#### WHAT TO WORK ON:
Please give the data again exactly, with no line dropped.

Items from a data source
*** Begin section ***

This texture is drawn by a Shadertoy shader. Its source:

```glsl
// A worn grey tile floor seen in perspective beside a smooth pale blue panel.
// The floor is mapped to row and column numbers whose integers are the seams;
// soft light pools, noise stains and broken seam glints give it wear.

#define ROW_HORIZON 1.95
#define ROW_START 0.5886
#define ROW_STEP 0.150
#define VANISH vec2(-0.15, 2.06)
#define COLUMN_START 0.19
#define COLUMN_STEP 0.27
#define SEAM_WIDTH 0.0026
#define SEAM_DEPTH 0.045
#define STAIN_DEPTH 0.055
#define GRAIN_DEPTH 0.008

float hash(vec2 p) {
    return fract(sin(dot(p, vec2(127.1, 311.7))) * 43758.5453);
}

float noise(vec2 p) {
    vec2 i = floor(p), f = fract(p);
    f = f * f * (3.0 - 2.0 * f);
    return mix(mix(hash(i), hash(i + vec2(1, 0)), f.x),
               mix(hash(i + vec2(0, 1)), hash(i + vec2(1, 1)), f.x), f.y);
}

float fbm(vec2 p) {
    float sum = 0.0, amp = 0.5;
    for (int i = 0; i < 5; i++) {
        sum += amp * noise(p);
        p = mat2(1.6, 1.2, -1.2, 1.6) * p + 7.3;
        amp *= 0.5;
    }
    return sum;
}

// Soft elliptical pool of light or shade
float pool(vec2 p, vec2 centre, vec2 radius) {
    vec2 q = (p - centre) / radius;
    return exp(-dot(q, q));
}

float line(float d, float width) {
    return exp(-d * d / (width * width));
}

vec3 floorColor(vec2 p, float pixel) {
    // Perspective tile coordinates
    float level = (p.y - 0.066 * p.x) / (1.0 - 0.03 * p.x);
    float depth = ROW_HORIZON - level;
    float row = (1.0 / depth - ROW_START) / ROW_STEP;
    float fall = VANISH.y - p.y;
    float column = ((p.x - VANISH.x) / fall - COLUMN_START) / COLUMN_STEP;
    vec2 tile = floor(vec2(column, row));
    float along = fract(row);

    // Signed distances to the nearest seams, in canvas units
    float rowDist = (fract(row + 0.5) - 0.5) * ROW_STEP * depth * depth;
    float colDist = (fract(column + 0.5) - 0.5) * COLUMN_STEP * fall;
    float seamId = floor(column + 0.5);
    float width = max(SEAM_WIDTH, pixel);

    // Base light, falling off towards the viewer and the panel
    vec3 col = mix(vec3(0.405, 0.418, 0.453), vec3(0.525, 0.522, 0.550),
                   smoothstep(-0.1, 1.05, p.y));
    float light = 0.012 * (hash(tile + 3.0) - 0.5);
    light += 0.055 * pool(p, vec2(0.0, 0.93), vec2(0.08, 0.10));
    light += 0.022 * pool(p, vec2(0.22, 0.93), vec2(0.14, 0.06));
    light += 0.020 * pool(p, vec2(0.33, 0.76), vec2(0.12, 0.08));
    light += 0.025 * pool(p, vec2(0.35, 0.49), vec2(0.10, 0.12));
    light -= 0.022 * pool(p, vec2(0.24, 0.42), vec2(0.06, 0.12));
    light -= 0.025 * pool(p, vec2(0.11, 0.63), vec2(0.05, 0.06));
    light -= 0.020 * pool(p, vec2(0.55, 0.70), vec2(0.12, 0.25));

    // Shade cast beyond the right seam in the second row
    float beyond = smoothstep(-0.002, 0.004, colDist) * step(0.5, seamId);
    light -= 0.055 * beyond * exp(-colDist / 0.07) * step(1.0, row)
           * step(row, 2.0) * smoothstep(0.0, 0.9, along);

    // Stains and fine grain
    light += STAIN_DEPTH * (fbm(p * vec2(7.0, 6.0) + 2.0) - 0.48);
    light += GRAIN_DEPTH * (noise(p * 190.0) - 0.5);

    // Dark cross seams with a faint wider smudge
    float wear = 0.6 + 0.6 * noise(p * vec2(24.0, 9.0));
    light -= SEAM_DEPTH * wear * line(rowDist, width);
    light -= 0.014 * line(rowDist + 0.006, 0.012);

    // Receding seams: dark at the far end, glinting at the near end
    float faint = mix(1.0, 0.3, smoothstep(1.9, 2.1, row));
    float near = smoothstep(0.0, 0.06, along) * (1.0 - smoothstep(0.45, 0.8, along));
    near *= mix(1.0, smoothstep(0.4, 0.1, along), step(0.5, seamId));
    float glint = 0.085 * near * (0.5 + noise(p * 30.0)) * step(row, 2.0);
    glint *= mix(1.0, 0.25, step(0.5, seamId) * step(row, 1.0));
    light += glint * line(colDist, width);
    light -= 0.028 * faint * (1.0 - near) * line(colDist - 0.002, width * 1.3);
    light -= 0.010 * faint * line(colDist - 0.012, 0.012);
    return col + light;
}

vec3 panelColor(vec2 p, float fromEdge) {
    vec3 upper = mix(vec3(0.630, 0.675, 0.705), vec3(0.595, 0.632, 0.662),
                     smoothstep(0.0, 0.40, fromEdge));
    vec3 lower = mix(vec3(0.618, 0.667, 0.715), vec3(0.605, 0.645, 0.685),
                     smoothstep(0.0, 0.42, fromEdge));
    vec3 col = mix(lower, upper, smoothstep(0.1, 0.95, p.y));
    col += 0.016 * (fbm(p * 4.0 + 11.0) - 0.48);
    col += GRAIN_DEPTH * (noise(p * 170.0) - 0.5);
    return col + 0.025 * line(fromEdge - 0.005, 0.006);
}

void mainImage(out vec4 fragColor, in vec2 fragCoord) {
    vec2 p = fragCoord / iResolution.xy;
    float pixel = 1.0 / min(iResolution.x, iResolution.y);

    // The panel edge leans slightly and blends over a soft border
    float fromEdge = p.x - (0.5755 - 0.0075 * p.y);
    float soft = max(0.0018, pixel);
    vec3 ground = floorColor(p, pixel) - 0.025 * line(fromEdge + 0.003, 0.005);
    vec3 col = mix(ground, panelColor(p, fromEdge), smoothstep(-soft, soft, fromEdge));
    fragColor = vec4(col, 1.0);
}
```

*** End section ***

#### EXERCISE SOLUTION:
This texture is drawn by a Shadertoy shader. Its source:

```glsl
// A worn grey tile floor seen in perspective beside a smooth pale blue panel.
// The floor is mapped to row and column numbers whose integers are the seams;
// soft light pools, noise stains and broken seam glints give it wear.

#define ROW_HORIZON 1.95
#define ROW_START 0.5886
#define ROW_STEP 0.150
#define VANISH vec2(-0.15, 2.06)
#define COLUMN_START 0.19
#define COLUMN_STEP 0.27
#define SEAM_WIDTH 0.0026
#define SEAM_DEPTH 0.045
#define STAIN_DEPTH 0.055
#define GRAIN_DEPTH 0.008

float hash(vec2 p) {
    return fract(sin(dot(p, vec2(127.1, 311.7))) * 43758.5453);
}

float noise(vec2 p) {
    vec2 i = floor(p), f = fract(p);
    f = f * f * (3.0 - 2.0 * f);
    return mix(mix(hash(i), hash(i + vec2(1, 0)), f.x),
               mix(hash(i + vec2(0, 1)), hash(i + vec2(1, 1)), f.x), f.y);
}

float fbm(vec2 p) {
    float sum = 0.0, amp = 0.5;
    for (int i = 0; i < 5; i++) {
        sum += amp * noise(p);
        p = mat2(1.6, 1.2, -1.2, 1.6) * p + 7.3;
        amp *= 0.5;
    }
    return sum;
}

// Soft elliptical pool of light or shade
float pool(vec2 p, vec2 centre, vec2 radius) {
    vec2 q = (p - centre) / radius;
    return exp(-dot(q, q));
}

float line(float d, float width) {
    return exp(-d * d / (width * width));
}

vec3 floorColor(vec2 p, float pixel) {
    // Perspective tile coordinates
    float level = (p.y - 0.066 * p.x) / (1.0 - 0.03 * p.x);
    float depth = ROW_HORIZON - level;
    float row = (1.0 / depth - ROW_START) / ROW_STEP;
    float fall = VANISH.y - p.y;
    float column = ((p.x - VANISH.x) / fall - COLUMN_START) / COLUMN_STEP;
    vec2 tile = floor(vec2(column, row));
    float along = fract(row);

    // Signed distances to the nearest seams, in canvas units
    float rowDist = (fract(row + 0.5) - 0.5) * ROW_STEP * depth * depth;
    float colDist = (fract(column + 0.5) - 0.5) * COLUMN_STEP * fall;
    float seamId = floor(column + 0.5);
    float width = max(SEAM_WIDTH, pixel);

    // Base light, falling off towards the viewer and the panel
    vec3 col = mix(vec3(0.405, 0.418, 0.453), vec3(0.525, 0.522, 0.550),
                   smoothstep(-0.1, 1.05, p.y));
    float light = 0.012 * (hash(tile + 3.0) - 0.5);
    light += 0.055 * pool(p, vec2(0.0, 0.93), vec2(0.08, 0.10));
    light += 0.022 * pool(p, vec2(0.22, 0.93), vec2(0.14, 0.06));
    light += 0.020 * pool(p, vec2(0.33, 0.76), vec2(0.12, 0.08));
    light += 0.025 * pool(p, vec2(0.35, 0.49), vec2(0.10, 0.12));
    light -= 0.022 * pool(p, vec2(0.24, 0.42), vec2(0.06, 0.12));
    light -= 0.025 * pool(p, vec2(0.11, 0.63), vec2(0.05, 0.06));
    light -= 0.020 * pool(p, vec2(0.55, 0.70), vec2(0.12, 0.25));

    // Shade cast beyond the right seam in the second row
    float beyond = smoothstep(-0.002, 0.004, colDist) * step(0.5, seamId);
    light -= 0.055 * beyond * exp(-colDist / 0.07) * step(1.0, row)
           * step(row, 2.0) * smoothstep(0.0, 0.9, along);

    // Stains and fine grain
    light += STAIN_DEPTH * (fbm(p * vec2(7.0, 6.0) + 2.0) - 0.48);
    light += GRAIN_DEPTH * (noise(p * 190.0) - 0.5);

    // Dark cross seams with a faint wider smudge
    float wear = 0.6 + 0.6 * noise(p * vec2(24.0, 9.0));
    light -= SEAM_DEPTH * wear * line(rowDist, width);
    light -= 0.014 * line(rowDist + 0.006, 0.012);

    // Receding seams: dark at the far end, glinting at the near end
    float faint = mix(1.0, 0.3, smoothstep(1.9, 2.1, row));
    float near = smoothstep(0.0, 0.06, along) * (1.0 - smoothstep(0.45, 0.8, along));
    near *= mix(1.0, smoothstep(0.4, 0.1, along), step(0.5, seamId));
    float glint = 0.085 * near * (0.5 + noise(p * 30.0)) * step(row, 2.0);
    glint *= mix(1.0, 0.25, step(0.5, seamId) * step(row, 1.0));
    light += glint * line(colDist, width);
    light -= 0.028 * faint * (1.0 - near) * line(colDist - 0.002, width * 1.3);
    light -= 0.010 * faint * line(colDist - 0.012, 0.012);
    return col + light;
}

vec3 panelColor(vec2 p, float fromEdge) {
    vec3 upper = mix(vec3(0.630, 0.675, 0.705), vec3(0.595, 0.632, 0.662),
                     smoothstep(0.0, 0.40, fromEdge));
    vec3 lower = mix(vec3(0.618, 0.667, 0.715), vec3(0.605, 0.645, 0.685),
                     smoothstep(0.0, 0.42, fromEdge));
    vec3 col = mix(lower, upper, smoothstep(0.1, 0.95, p.y));
    col += 0.016 * (fbm(p * 4.0 + 11.0) - 0.48);
    col += GRAIN_DEPTH * (noise(p * 170.0) - 0.5);
    return col + 0.025 * line(fromEdge - 0.005, 0.006);
}

void mainImage(out vec4 fragColor, in vec2 fragCoord) {
    vec2 p = fragCoord / iResolution.xy;
    float pixel = 1.0 / min(iResolution.x, iResolution.y);

    // The panel edge leans slightly and blends over a soft border
    float fromEdge = p.x - (0.5755 - 0.0075 * p.y);
    float soft = max(0.0018, pixel);
    vec3 ground = floorColor(p, pixel) - 0.025 * line(fromEdge + 0.003, 0.005);
    vec3 col = mix(ground, panelColor(p, fromEdge), smoothstep(-soft, soft, fromEdge));
    fragColor = vec4(col, 1.0);
}
```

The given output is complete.